» Data shown:

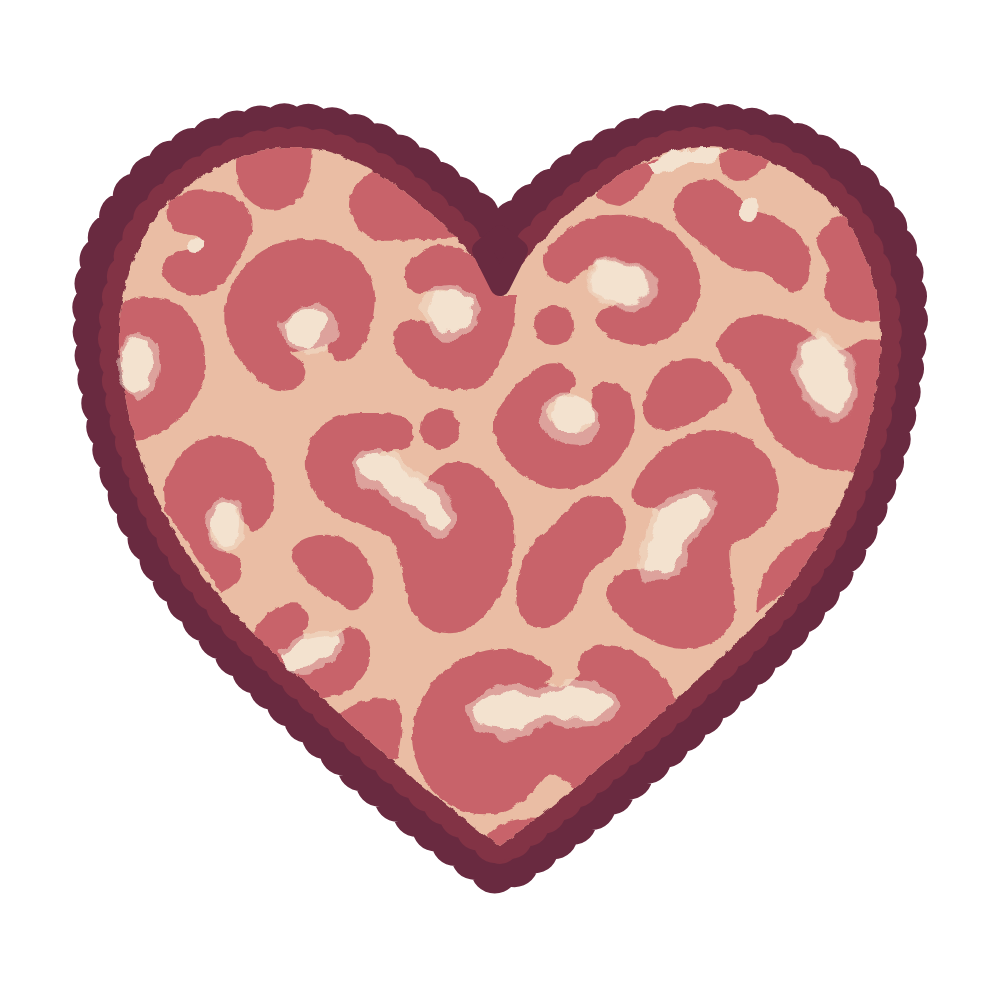
<!DOCTYPE html>
<html lang="en">
<head>
<meta charset="utf-8">
<title>Leopard heart</title>
<style>
:root { --paper: #fff; --plum: #692a40; --wine: #823345; --peach: #eabda4; --rose: #c8646a; --cream: #f3e2cf; }
html, body { margin: 0; background: var(--paper); overflow: hidden; }
svg { display: block; width: 1000px; height: 1000px; }
.rim { fill: var(--plum); }
.rim-brush { fill: none; stroke: var(--plum); stroke-width: 48; stroke-linecap: round; stroke-dasharray: 0 24; }
.band { fill: none; stroke: var(--wine); stroke-width: 42; stroke-linecap: round; stroke-dasharray: 0 21; }
.band-base { fill: none; stroke: var(--wine); stroke-width: 36; stroke-linejoin: round; }
.ground { fill: var(--peach); }
.spots { fill: var(--rose); }
.notch { fill: var(--plum); stroke: var(--plum); stroke-width: 20; stroke-linejoin: round; }
.shine { fill: var(--cream); }
.halo { opacity: .5; }
</style>
</head>
<body>
<svg viewBox="0 0 1000 1000" role="img" aria-label="Heart with a pink leopard pattern">
<defs>
<path id="outer-heart" d="M500 241C525 213 545 198 580 172C620 145 660 127 707 127C770 127 825 155 858 190C890 230 904 265 904 320C900 410 880 470 858 520C820 600 770 645 725 688C650 760 580 820 500 873C420 820 350 760 275 688C230 645 180 600 142 520C120 470 100 410 96 320C96 265 110 230 142 190C175 155 230 127 293 127C340 127 380 145 420 172C455 198 475 213 500 241Z"/>
<path id="inner-heart" d="M500 297C520 262 545 232 585 200C620 172 660 147 707 147C760 147 815 180 845 218C870 255 882 300 881 345C875 420 860 460 840 505C800 590 740 640 700 677C640 735 570 795 500 846C430 795 360 735 300 677C260 640 200 590 160 505C140 460 125 420 119 345C118 300 130 255 155 218C185 180 240 147 293 147C340 147 380 172 415 200C455 232 480 262 500 297Z"/>
<clipPath id="heart-clip"><use href="#inner-heart"/></clipPath>
<filter id="rough-edge" x="0" y="0" width="1000" height="1000" filterUnits="userSpaceOnUse">
<feTurbulence type="fractalNoise" baseFrequency=".14" numOctaves="1" seed="4" result="grain"/>
<feDisplacementMap in="SourceGraphic" in2="grain" scale="6" xChannelSelector="R" yChannelSelector="G"/>
</filter>
<filter id="dabbed-edge" x="0" y="0" width="1000" height="1000" filterUnits="userSpaceOnUse">
<feTurbulence type="fractalNoise" baseFrequency=".06" numOctaves="2" seed="9" result="grain"/>
<feDisplacementMap in="SourceGraphic" in2="grain" scale="14" xChannelSelector="R" yChannelSelector="G"/>
</filter>
</defs>

<g id="outline">
<use href="#outer-heart" class="rim"/>
<use href="#outer-heart" class="rim-brush"/>
<use href="#inner-heart" class="band-base"/>
<use href="#inner-heart" class="band"/>
</g>

<g id="fill" filter="url(#rough-edge)">
<use href="#inner-heart" class="ground"/>
<g class="spots" clip-path="url(#heart-clip)">
<path d="M240 140H312C314 160 311 182 300 197C285 214 262 213 249 200C233 184 234 160 240 140Z"/>
<path d="M172 199C190 185 232 188 247 208C258 228 247 246 237 262C226 284 210 297 192 295C175 291 163 282 162 270C162 256 180 249 196 249C206 246 204 237 192 235C173 233 158 218 172 199Z"/>
<path d="M349 206C349 184 368 168 395 165L460 238C425 240 395 242 375 240C358 232 350 220 349 206Z"/>
<path d="M302 239C345 238 374 264 375 296C374 327 364 353 346 361C335 362 328 354 326 343C312 350 294 352 290 353C310 363 309 379 296 388C280 396 258 385 245 366C228 343 222 328 225 308C230 274 258 241 302 239Z"/>
<path d="M432 247C455 242 470 250 485 270L500 295H516C517 325 508 350 492 376C479 394 443 395 421 379C401 364 390 344 394 330C401 319 418 318 426 322C450 326 464 309 456 296C445 285 431 291 421 294C409 293 402 283 406 269C411 258 420 250 432 247Z"/>
<path d="M110 312C130 292 165 292 187 312C205 334 208 356 203 381C194 410 166 440 130 440L110 390Z"/>
<path d="M164 488C172 460 190 437 219 436C249 437 270 459 274 488C276 511 266 530 255 531C245 528 240 520 238 507C228 504 216 510 212 525C208 540 218 550 235 555C246 565 243 583 221 593L165 510Z"/>
<path d="M292 550C301 536 324 531 343 538C359 546 374 565 374 582C373 597 363 611 348 609C330 598 318 592 308 581C298 571 289 560 292 550Z"/>
<path d="M250 640C258 615 283 600 299 604C310 611 312 621 304 632L300 650C320 655 335 650 338 635C345 624 359 625 366 637C373 653 371 667 360 680C350 692 335 697 318 699Z"/>
<path d="M335 718C355 699 384 694 398 702C406 717 400 739 398 758L380 765Z"/>
<path d="M306 458C309 430 331 412 363 413C385 413 404 412 412 424C415 437 413 446 400 450C386 450 374 451 367 464C372 484 395 494 420 492C428 476 442 462 456 461C481 460 512 496 514 527C517 567 500 613 463 631C441 638 418 628 411 608C402 586 404 564 390 538C376 527 355 526 335 512C317 502 304 480 306 458Z"/>
<circle cx="440" cy="429" r="20"/>
<circle cx="554" cy="325" r="20"/>
<path d="M543 257C562 224 594 213 626 215C671 220 699 252 701 285C699 317 672 344 642 346C617 344 596 333 596 317C601 305 624 305 633 302C648 282 627 261 606 260C588 262 578 280 565 283C552 283 542 272 543 257Z"/>
<path d="M493 427C496 403 517 382 537 369C555 356 575 367 576 384C571 397 550 394 546 412C550 430 576 440 590 426C595 414 588 397 594 387C605 377 623 383 631 396C638 414 635 435 626 449C612 472 592 488 560 490C531 488 494 456 493 427Z"/>
<path d="M643 405C647 391 653 372 672 362C695 353 716 361 725 378C736 391 735 394 723 403C706 416 694 424 675 429C656 433 642 425 643 405Z"/>
<path d="M674 210C674 190 692 176 714 180C731 186 740 199 752 211C775 214 797 227 807 246C815 269 809 289 793 293C779 288 775 273 755 271C738 274 720 262 705 246C690 235 676 227 674 210Z"/>
<path d="M595 195C605 178 625 165 660 160C650 184 635 200 620 206C610 205 602 202 595 195Z"/>
<path d="M718 158C730 140 755 148 770 160C760 174 748 181 738 181C726 180 719 170 718 158Z"/>
<path d="M817 242C822 225 832 215 850 215L890 320C870 322 847 325 834 311C822 298 821 283 830 270C827 260 819 255 817 242Z"/>
<path d="M717 342C725 324 743 312 769 316C794 321 806 327 820 342C832 355 847 350 855 344C865 336 880 337 890 345L860 471C820 475 785 454 770 432C756 408 759 392 740 371C727 362 715 356 717 342Z"/>
<path d="M634 487C647 454 681 430 717 430C753 432 778 461 779 491C778 522 754 537 730 544C727 563 735 588 735 606C734 635 711 649 682 649C647 646 611 617 606 594C609 574 627 566 645 570C665 572 683 560 682 537C679 519 657 507 640 506C632 501 631 495 634 487Z"/>
<path d="M517 589C519 562 530 542 551 527C564 515 573 497 597 495C615 496 627 510 627 527C625 545 612 555 597 565C582 575 583 595 570 612C558 630 535 634 523 619C517 610 515 600 517 589Z"/>
<path d="M757 612C753 575 785 532 840 525L820 565Z"/>
<path d="M412 735C414 693 447 655 495 649C519 648 532 655 545 664C555 669 555 675 545 683C560 692 575 684 580 672C574 659 582 647 603 645C640 645 668 675 678 704L577 789C565 782 552 769 547 775C535 790 520 810 492 814C445 818 412 780 412 735Z"/>
<path d="M485 838C500 820 520 817 540 819L500 850Z"/>
</g>
</g>

<path class="notch" d="M500 235L518 250L500 286L482 250Z"/>

<g id="highlights" class="shine" filter="url(#dabbed-edge)">
<g class="halo">
<ellipse cx="310" cy="328" rx="29" ry="25"/>
<ellipse cx="450" cy="312" rx="29" ry="27"/>
<ellipse cx="622" cy="284" rx="36" ry="25" transform="rotate(15 622 284)"/>
<ellipse cx="570" cy="419" rx="29" ry="26" transform="rotate(30 570 419)"/>
<ellipse cx="826" cy="377" rx="30" ry="46" transform="rotate(-18 826 377)"/>
<ellipse cx="139" cy="365" rx="21" ry="32"/>
<ellipse cx="225" cy="525" rx="20" ry="27"/>
<path d="M354 462C372 440 400 450 414 472C440 482 458 502 457 522C450 540 428 542 420 526C410 508 395 508 380 492C365 490 352 478 354 462Z"/>
<path d="M650 520C665 490 700 478 715 496C719 518 697 530 688 552C690 572 660 590 640 578C630 565 644 545 650 520Z"/>
<path d="M280 652C290 636 322 626 340 633C350 645 338 661 322 667C304 680 288 675 280 652Z"/>
<path d="M467 710C475 685 512 676 540 690C560 674 608 676 620 702C616 730 580 732 548 722C528 742 475 748 467 710Z"/>
</g>
<ellipse cx="306" cy="327" rx="21" ry="20"/>
<ellipse cx="451" cy="311" rx="23" ry="21"/>
<ellipse cx="619" cy="282" rx="30" ry="20" transform="rotate(15 619 282)"/>
<ellipse cx="572" cy="414" rx="21" ry="19"/>
<ellipse cx="825" cy="374" rx="23" ry="39" transform="rotate(-18 825 374)"/>
<ellipse cx="137" cy="365" rx="16" ry="28"/>
<ellipse cx="225" cy="523" rx="14" ry="22"/>
<path d="M360 464C372 447 398 455 408 476C432 486 450 506 449 520C442 532 429 530 423 515C408 500 394 500 384 484C372 484 360 476 360 464Z"/>
<path d="M656 524C668 498 698 486 709 502C711 516 690 530 680 551C679 571 658 582 644 571C638 558 652 545 656 524Z"/>
<path d="M282 657C292 644 318 633 336 637C342 646 332 656 316 661C302 673 288 672 282 657Z"/>
<path d="M473 710C482 690 512 688 538 698C558 680 604 684 611 703C604 724 570 722 545 714C525 733 480 737 473 710Z"/>
<path d="M648 162C665 153 690 145 722 147C727 158 708 164 690 163C676 166 662 176 652 172Z"/>
<ellipse cx="749" cy="211" rx="10" ry="13"/>
<ellipse cx="196" cy="244" rx="9" ry="7"/>
</g>
</svg>
</body>
</html>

» Exercise instructions: In the entries above, locate every line with the word "transform" and copy it.

» Finished exercise:
<ellipse cx="622" cy="284" rx="36" ry="25" transform="rotate(15 622 284)"/>
<ellipse cx="570" cy="419" rx="29" ry="26" transform="rotate(30 570 419)"/>
<ellipse cx="826" cy="377" rx="30" ry="46" transform="rotate(-18 826 377)"/>
<ellipse cx="619" cy="282" rx="30" ry="20" transform="rotate(15 619 282)"/>
<ellipse cx="825" cy="374" rx="23" ry="39" transform="rotate(-18 825 374)"/>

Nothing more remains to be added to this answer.